Some french observations:
when I'm watching TV with my family, they CONSTANTLY are using the expression "n'importe quoi!" which I can't really translate precisely but I guess it means "anything goes"... literally it means "it doesn't matter what". but they use it in a context where it's like "oh they just show anything on tv these days" but they express all that with just that short little phrase. It can be when some guy's head gets blown off in one of their cop shows, or when they're making fun of Sarcozy on one of their political satires, or when there's some weird nudity in a french commercial. It's all just "n'importe quoi," always said with a bit of a chuckle and a shake of the head. Very interesting to me.
Also, metro observation: it has been literally making my day when someone makes eye contact with me and smiles on the metro! It's the little things that make your day a little bit brighter.
Phrase of the day: The higher the percentage chance of rain, the lower the percentage chance that I'll get out of my bed. That has been my motto today :) on the rainy sunday. Although I hear if that was y'all's motto back in texas, y'all would have been in bed for the last 2 months, eh? Hope y'all aren't drowning! Missing you all a lot.
(again sorry for the long gaps between posts... I'll try harder, I really will. Next update: ENGLAND! I'm headed there next weekend from the 6th-11th. Pictures and stories to come!)
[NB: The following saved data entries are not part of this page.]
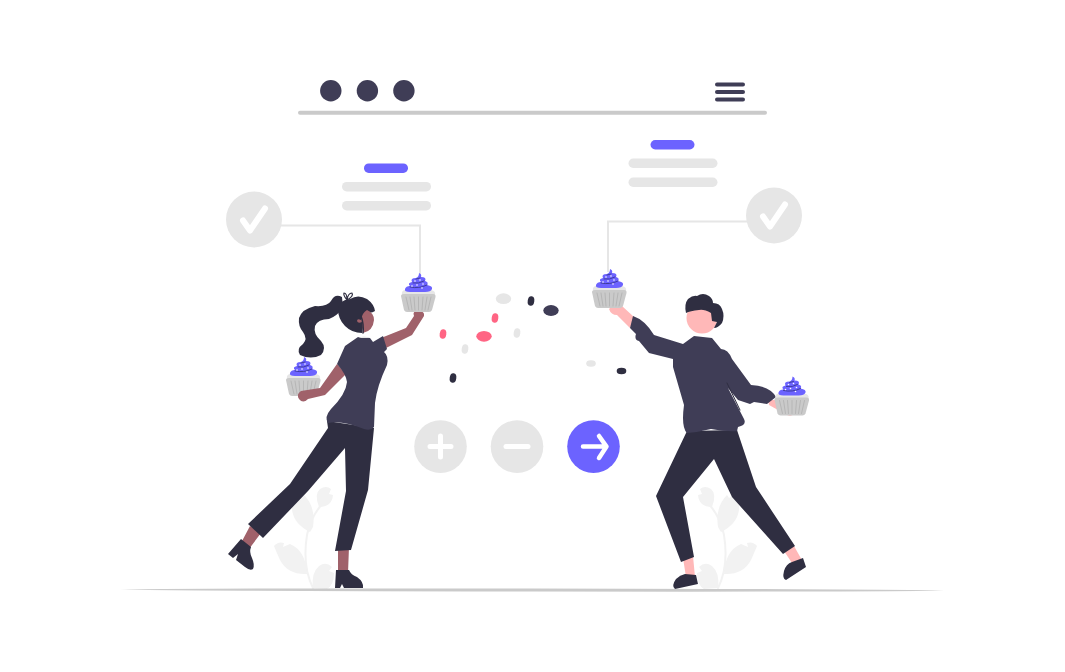
<!DOCTYPE html>
<html lang="en">
<head>
<meta charset="utf-8">
<title>Cupcake party</title>
<style>
:root{--accent:#6c63ff;--navy:#3f3d56;--night:#2f2e41;--grey:#e6e6e6;--line:#cacaca;--leaf:#f2f2f2;--pink:#ff6584;--skin-dark:#a0616a;--skin-light:#ffb8b8;--white:#fff}
html,body{margin:0;background:var(--white);overflow:hidden}
svg{display:block;width:1065px;height:672px}
.accent{fill:var(--accent)}.navy{fill:var(--navy)}.night{fill:var(--night)}.grey{fill:var(--grey)}.line{fill:var(--line)}.leaf{fill:var(--leaf)}.pink{fill:var(--pink)}.skin-dark{fill:var(--skin-dark)}.skin-light{fill:var(--skin-light)}
.stroke{fill:none;stroke-linecap:round;stroke-linejoin:round}
.icon{stroke:var(--white);stroke-width:5}
.tick{stroke:var(--white);stroke-width:6}
.connector{fill:none;stroke:var(--grey);stroke-width:2}
</style>
</head>
<body>
<svg viewBox="0 0 1065 672" role="img" aria-label="Two people holding cupcakes in front of a web page">
<defs>
  <g id="cupcake">
    <path class="grey" d="M1 22Q0 17 5 17H30Q35 18 34 22Z"/>
    <path class="line" d="M0 23Q0 21 3 21H32Q35 21 34.500 24L31 37Q30 39 28 39H6Q4 39 3 37Z"/>
    <path class="stroke" stroke="#b6b6b6" stroke-width="1" d="M5 24L8 37M9 24L11 37M13 24L14 37M17.500 24V37M22 24L21 37M26 24L24 37M30 24L27 37"/>
    <path class="accent" d="M18 0Q21 1 20 4Q26 4 24 8Q28 9 26 12Q32 13 31 16Q30 19 24 19H9Q3 19 4 16Q5 13 9 13Q6 10 11 9Q9 5 15 5Q18 4 18 0Z"/>
    <path class="stroke" stroke="#3f3d9e" stroke-width="1" d="M12 10Q18 11 23 8M9 14Q18 16 26 12M15 6L19 5"/>
    <g fill="#fff"><circle cx="14" cy="8" r=".8"/><circle cx="19" cy="7" r=".8"/><circle cx="22" cy="11" r=".8"/><circle cx="16" cy="12" r=".8"/><circle cx="11" cy="13" r=".8"/><circle cx="21" cy="15" r=".8"/></g>
  </g>
  <g id="text-block">
    <rect class="accent" x="22" width="44" height="9.500" rx="4.700"/>
    <rect class="grey" y="18.500" width="89" height="9.500" rx="4.700"/>
    <rect class="grey" y="37.500" width="89" height="9.500" rx="4.700"/>
  </g>
  <g id="check-badge">
    <circle class="grey" r="28"/>
    <path class="stroke tick" d="M-11 1L-4 11L11 -11"/>
  </g>
  <g id="plant">
    <path class="stroke" stroke="#f2f2f2" stroke-width="2" d="M313 588Q302 566 307 535Q311 514 327 499"/>
    <path class="leaf" d="M319 507Q314 494 320 489Q326 485 331 489L329 494L333 495Q332 507 319 507Z"/>
    <path class="leaf" d="M310 532Q294 524 292 510Q291 500 297 495L302 498L304 495Q316 507 313 527Z"/>
    <path class="leaf" d="M307 574Q288 575 280 560Q276 551 274 546Q278 541 284 543L283 547L290 544Q306 551 307 574Z"/>
    <path class="leaf" d="M313 588Q311 573 319 566Q326 561 332 567L329 571L334 573Q334 585 327 589Z"/>
  </g>
</defs>

<g id="browser-bar">
  <g class="navy"><circle cx="330.800" cy="90.700" r="10.700"/><circle cx="367.400" cy="90.700" r="10.700"/><circle cx="403.900" cy="90.700" r="10.700"/></g>
  <g class="navy"><rect x="715" y="82.500" width="30" height="4" rx="2"/><rect x="715" y="90" width="30" height="4" rx="2"/><rect x="715" y="97.500" width="30" height="4" rx="2"/></g>
  <rect class="line" x="298" y="110.700" width="469" height="4" rx="2"/>
</g>

<g id="callouts">
  <path class="connector" d="M280 225.400H420V276M748 221.400H608V272"/>
  <use href="#check-badge" x="254" y="219.500"/>
  <use href="#check-badge" x="774" y="215.500"/>
  <use href="#text-block" x="342" y="163.400"/>
  <use href="#text-block" x="628.500" y="140"/>
</g>

<g id="controls">
  <circle class="grey" cx="440.500" cy="446.600" r="26.300"/>
  <path class="stroke icon" d="M430 446.600H451M440.500 436V457"/>
  <circle class="grey" cx="517" cy="446.600" r="26.300"/>
  <path class="stroke icon" d="M506 446.600H528"/>
  <circle class="accent" cx="593.500" cy="446.600" r="26.300"/>
  <path class="stroke icon" style="stroke-width:4.500" d="M583 446.600H606M599 436L606.500 446.600L599 458"/>
</g>

<g id="confetti">
  <ellipse class="grey" cx="503.500" cy="298.700" rx="7.700" ry="5.400"/>
  <ellipse class="night" cx="531" cy="301" rx="3.300" ry="4.800" transform="rotate(8 531 301)"/>
  <ellipse class="navy" cx="551" cy="310.500" rx="7.700" ry="5.400"/>
  <ellipse class="pink" cx="495" cy="318" rx="3.300" ry="4.800" transform="rotate(8 495 318)"/>
  <ellipse class="pink" cx="484" cy="336.300" rx="7.700" ry="5.400"/>
  <ellipse class="pink" cx="443" cy="334" rx="3.300" ry="4.800" transform="rotate(8 443 334)"/>
  <ellipse class="grey" cx="517" cy="333" rx="3.300" ry="4.800" transform="rotate(8 517 333)"/>
  <ellipse class="grey" cx="465" cy="349" rx="3.300" ry="4.800" transform="rotate(8 465 349)"/>
  <ellipse class="night" cx="453" cy="378" rx="3.300" ry="4.800" transform="rotate(8 453 378)"/>
  <ellipse class="grey" cx="591" cy="363.500" rx="4.800" ry="3.300"/>
  <ellipse class="night" cx="621.500" cy="371" rx="4.800" ry="3.300"/>
</g>

<use href="#plant"/>
<use href="#plant" transform="matrix(-1 0 0 1 1031 0)"/>
<path id="ground" class="line" d="M120 589.500Q190 588 532 588.500Q880 589 944 590.500Q880 592 532 591.500Q190 591 120 589.500Z"/>

<g id="woman">
  <g id="woman-legs">
    <path class="skin-dark" d="M250 526L261 533L249 549L241 543ZM338 547L349 547L348 573H338Z"/>
    <path class="night" d="M241 539L251 547Q249 552 252 558Q255 565 253 569Q250 571 245 567L236 560L238 554L233 558L228 554Z"/>
    <path class="night" d="M336 570H349Q351 575 357 577Q364 582 363 588H344L342 584L340 588H335Z"/>
    <path class="night" d="M327 421L374 428L368 490L351 550L335 551L346 491L345 448L308 491L263 538L248 524L290 484L328 428Z"/>
  </g>
  <use href="#cupcake" x="286" y="357"/>
  <path class="skin-dark" d="M337 364L346 374L325 395L308 399Q303 404 299 399Q296 394 301 391L320 388Z"/>
  <path class="skin-dark" d="M381 338L406 328L414 316Q412 311 418 311Q425 311 424 316L412 335L384 349Z"/>
  <use href="#cupcake" x="401" y="273"/>
  <g id="woman-head">
    <path class="night" d="M342 297Q335 293 331 301Q327 307 315 306Q302 309 299 318Q298 326 303 332Q308 339 303 344Q296 349 300 355Q311 360 321 355Q327 348 321 341Q313 334 315 326Q318 319 329 319Q337 316 343 308Z"/>
    <path class="night" d="M338 309Q339 300 350 299Q358 294 367 299Q374 304 375 311Q371 314 366 312L362 333Q352 333 345 326Q338 319 338 309Z"/>
    <path class="skin-dark" d="M367 310Q374 313 374 320Q373 331 363 333L362 322Q358 324 357 321Q357 318 361 320Q362 313 367 310Z"/>
    <path class="stroke" stroke="#2f2e41" stroke-width="1.500" d="M361 316Q364 324 363 333"/>
    <path class="stroke" stroke="#2f2e41" stroke-width="1.200" d="M347 300Q343 295 344 293Q347 293 347 300Q348 293 352 293Q354 296 347 300"/>
  </g>
  <path class="navy" d="M358 337L370 338L373 342L383 336L387 349L384 352Q389 356 387 365Q377 386 375 403L374 427Q371 431 364 429Q342 420 328 423Q324 417 331 409Q346 394 347 382Q346 374 337 364L345 346Z"/>
  <path class="grey" d="M358 338Q364 335 370 338Z"/>
</g>

<g id="man">
  <g id="man-legs">
    <path class="skin-light" d="M683 558L693 556L695 577L686 577ZM784 551L794 546L803 562L792 563Z"/>
    <path class="night" d="M685 574L696 575L698 584L675 589Q671 586 676 579Q680 575 685 574Z"/>
    <path class="night" d="M792 562L803 558L806 567L786 580Q782 579 784 571Q786 564 792 562Z"/>
    <path class="night" d="M687 431L737 430L756 487L795 546L783 554L732 497L714 459L683 497L694 557L681 562L656 496Z"/>
  </g>
  <path class="skin-light" d="M634 317L622 306Q613 304 609 309Q611 315 617 315L630 328Z"/>
  <use href="#cupcake" x="592" y="269"/>
  <path class="skin-light" d="M768 400L780 400L795 413Q792 417 787 415L769 405Z"/>
  <g id="man-head">
    <circle class="skin-light" cx="702" cy="318" r="15.500"/>
    <path class="night" d="M686 313Q684 304 688 299Q693 295 697 296Q703 292 709 296Q713 299 713 303Q720 303 722 309Q725 316 722 323Q718 328 714 328L717 322L712 321L711 313Q704 309 699 310Q690 311 686 313Z"/>
  </g>
  <path class="navy" d="M633 316Q645 320 654 335L683 344L694 336L712 338L721 349Q728 349 732 359L751 385Q770 386 776 397L767 404L754 402L750 404L738 400L728 388L744 419Q747 425 738 427L737 431Q729 432 711 429Q699 432 687 433Q681 427 684 405L673 367V359L649 353L639 341Q634 340 636 334L630 328Z"/>
  <path class="stroke" stroke="#2f2e41" stroke-width="1" d="M727 383L740 410"/>
  <use href="#cupcake" x="774.500" y="376.500"/>
</g>
</svg>
</body>
</html>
oh, and P.S. "quoi de neuf," the title is the french equivalent of "what's new?"